Japan has a new island in its waters after an underwater eruption created new land in the Pacific Ocean.
The incident, the first of its kind in decades, was captured in dramatic footage by the Japanese coastguard off the tip of southern Japan.
Smoke and ash poured up out of the water from the 200 square-metre island and threatened to disrupt fishing in the area.
A maritime agency spokesman said: "Smoke is still rising from the volcanic island, and we issued a navigation warning to say that this island has emerged with ash falling in the area."
The island of ash appeared off the coast of Nishinoshima, an uninhabited island in the Ogasawara chain. Its birth raised hopes of territorial expansion 600 miles away in the capital city of Tokyo.
"If this becomes a solid island, our country's territorial waters will expand," said chief cabinet secretary Yoshihide Suga, in a deadpan reference to regular territory disputes between Japan, China and South Korea.
But unfortunately for Japan, the odds are stacked against the new archipelago becoming a permanent feature.
Islands created by previous underwater eruptions during the 1970s and 1980s have since been swallowed up by the sea.
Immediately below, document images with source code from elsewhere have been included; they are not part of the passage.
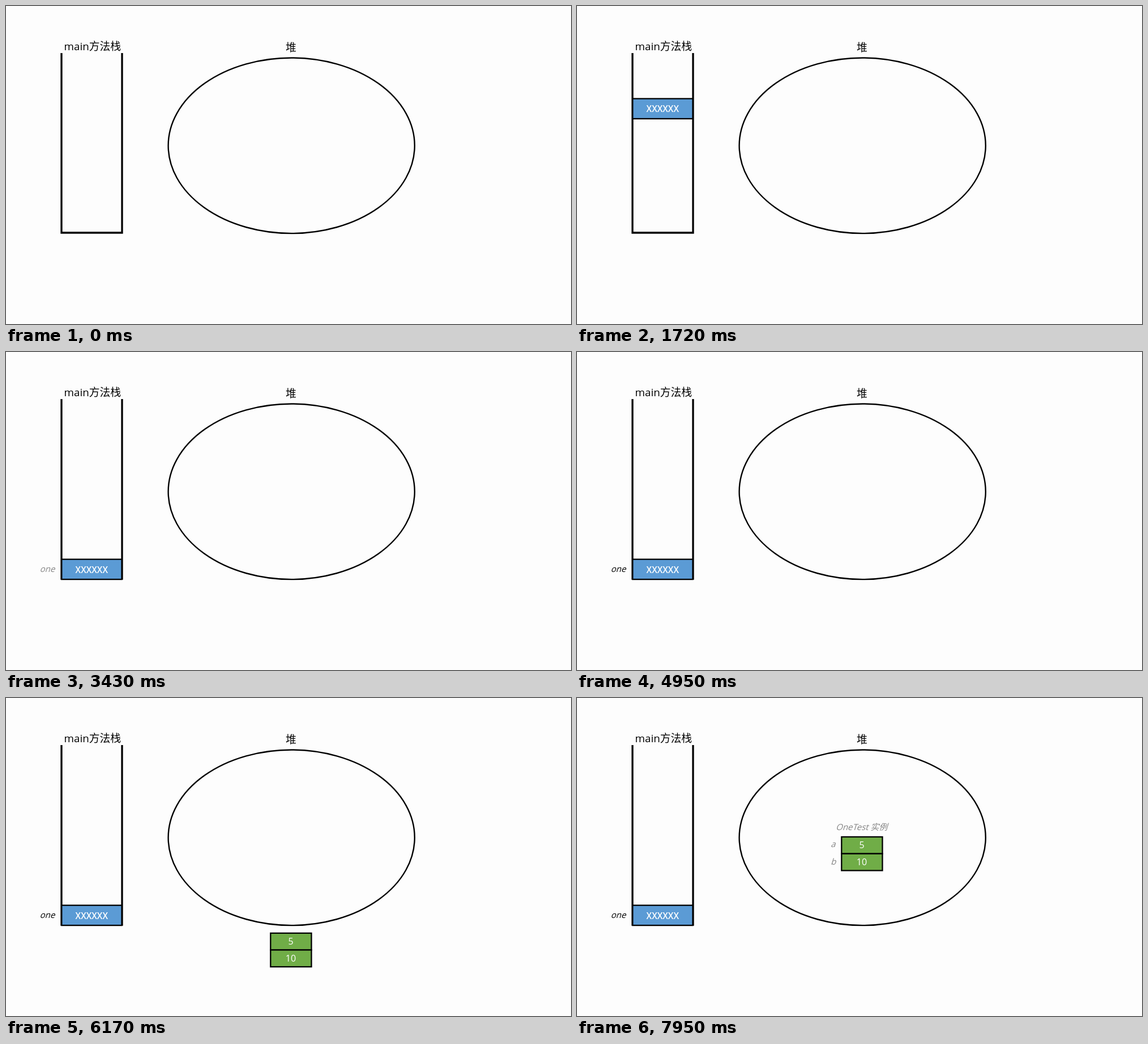
An HTML page for the animation above (7.99 s loop, 998 px wide and 561 px high).

```html
<!DOCTYPE html>
<html lang="zh">
<head>
<meta charset="utf-8">
<style>
  html, body { margin: 0; width: 100%; height: 100%; overflow: hidden; background: #fdfdfd; }
  svg { display: block; width: 998px; height: 561px; }
  text { font: 15px "Open Sans", "Noto Sans CJK SC", "Noto Sans CJK", "Noto Sans", sans-serif; }
  .title { font-size: 18.8px; }
  .line { fill: none; stroke: #000; stroke-width: 2.4; }
  .box rect { stroke: #000; stroke-width: 2.3; }
  .box text { fill: #fff; font-size: 16px; text-anchor: middle; }
  #ref rect { fill: #5b9bd5; }
  #ref text { font-size: 15.4px; font-weight: 600; }
  #obj rect { fill: #70ad47; }
</style>
</head>
<body>
<svg viewBox="0 0 998 561">
  <text class="title" x="102.5" y="77.5">main方法栈</text>
  <text class="title" x="503.5" y="80" text-anchor="middle">堆</text>
  <path class="line" style="stroke-width:3.3" d="M98 83V400H205V83M96.4 400H206.6"/>
  <ellipse class="line" cx="504.2" cy="246.3" rx="217.6" ry="154.8"/>

  <g id="ref" class="box">
    <rect x="98.3" y="365.7" width="106.2" height="35.4"/>
    <text x="151.3" y="389.5">XXXXXX</text>
  </g>

  <g id="obj" class="box">
    <rect x="467.3" y="245" width="72.2" height="29.7"/>
    <rect x="467.3" y="274.7" width="72.2" height="29.7"/>
    <text x="503" y="265">5</text>
    <text x="503" y="295.3">10</text>
  </g>

  <g id="refName">
    <text transform="translate(59.5 388) skewX(-17)">one</text>
  </g>
  <g id="objNames">
    <text transform="translate(457 233) skewX(-17)">OneTest 实例</text>
    <text transform="translate(448 262.5) skewX(-17)">a</text>
    <text transform="translate(448 294) skewX(-17)">b</text>
  </g>
</svg>
<script>
const LOOP = 7990, FLY = 1471, FADE = 1000;
const get = id => document.getElementById(id);
const progress = (t, start, length) => Math.min(1, Math.max(0, (t - start) / length));

// Slide linearly from an offset back to the resting place.
function fly(id, t, start, offset) {
  const y = offset * (1 - progress(t, start, FLY));
  get(id).setAttribute("transform", `translate(0 ${y})`);
  get(id).style.visibility = t < start ? "hidden" : "visible";
}

function fade(id, t, start) {
  get(id).style.opacity = progress(t, start, FADE);
}

function draw(now) {
  const t = now % LOOP;
  fly("ref", t, 990, -402);
  fly("obj", t, 5488, 317);
  fade("refName", t, 2960);
  fade("objNames", t, 7475);
  requestAnimationFrame(draw);
}
draw(0);
</script>
</body>
</html>
```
Earlier this year, an underwater earthquake in Pakistan created a new island in the Arabian sea.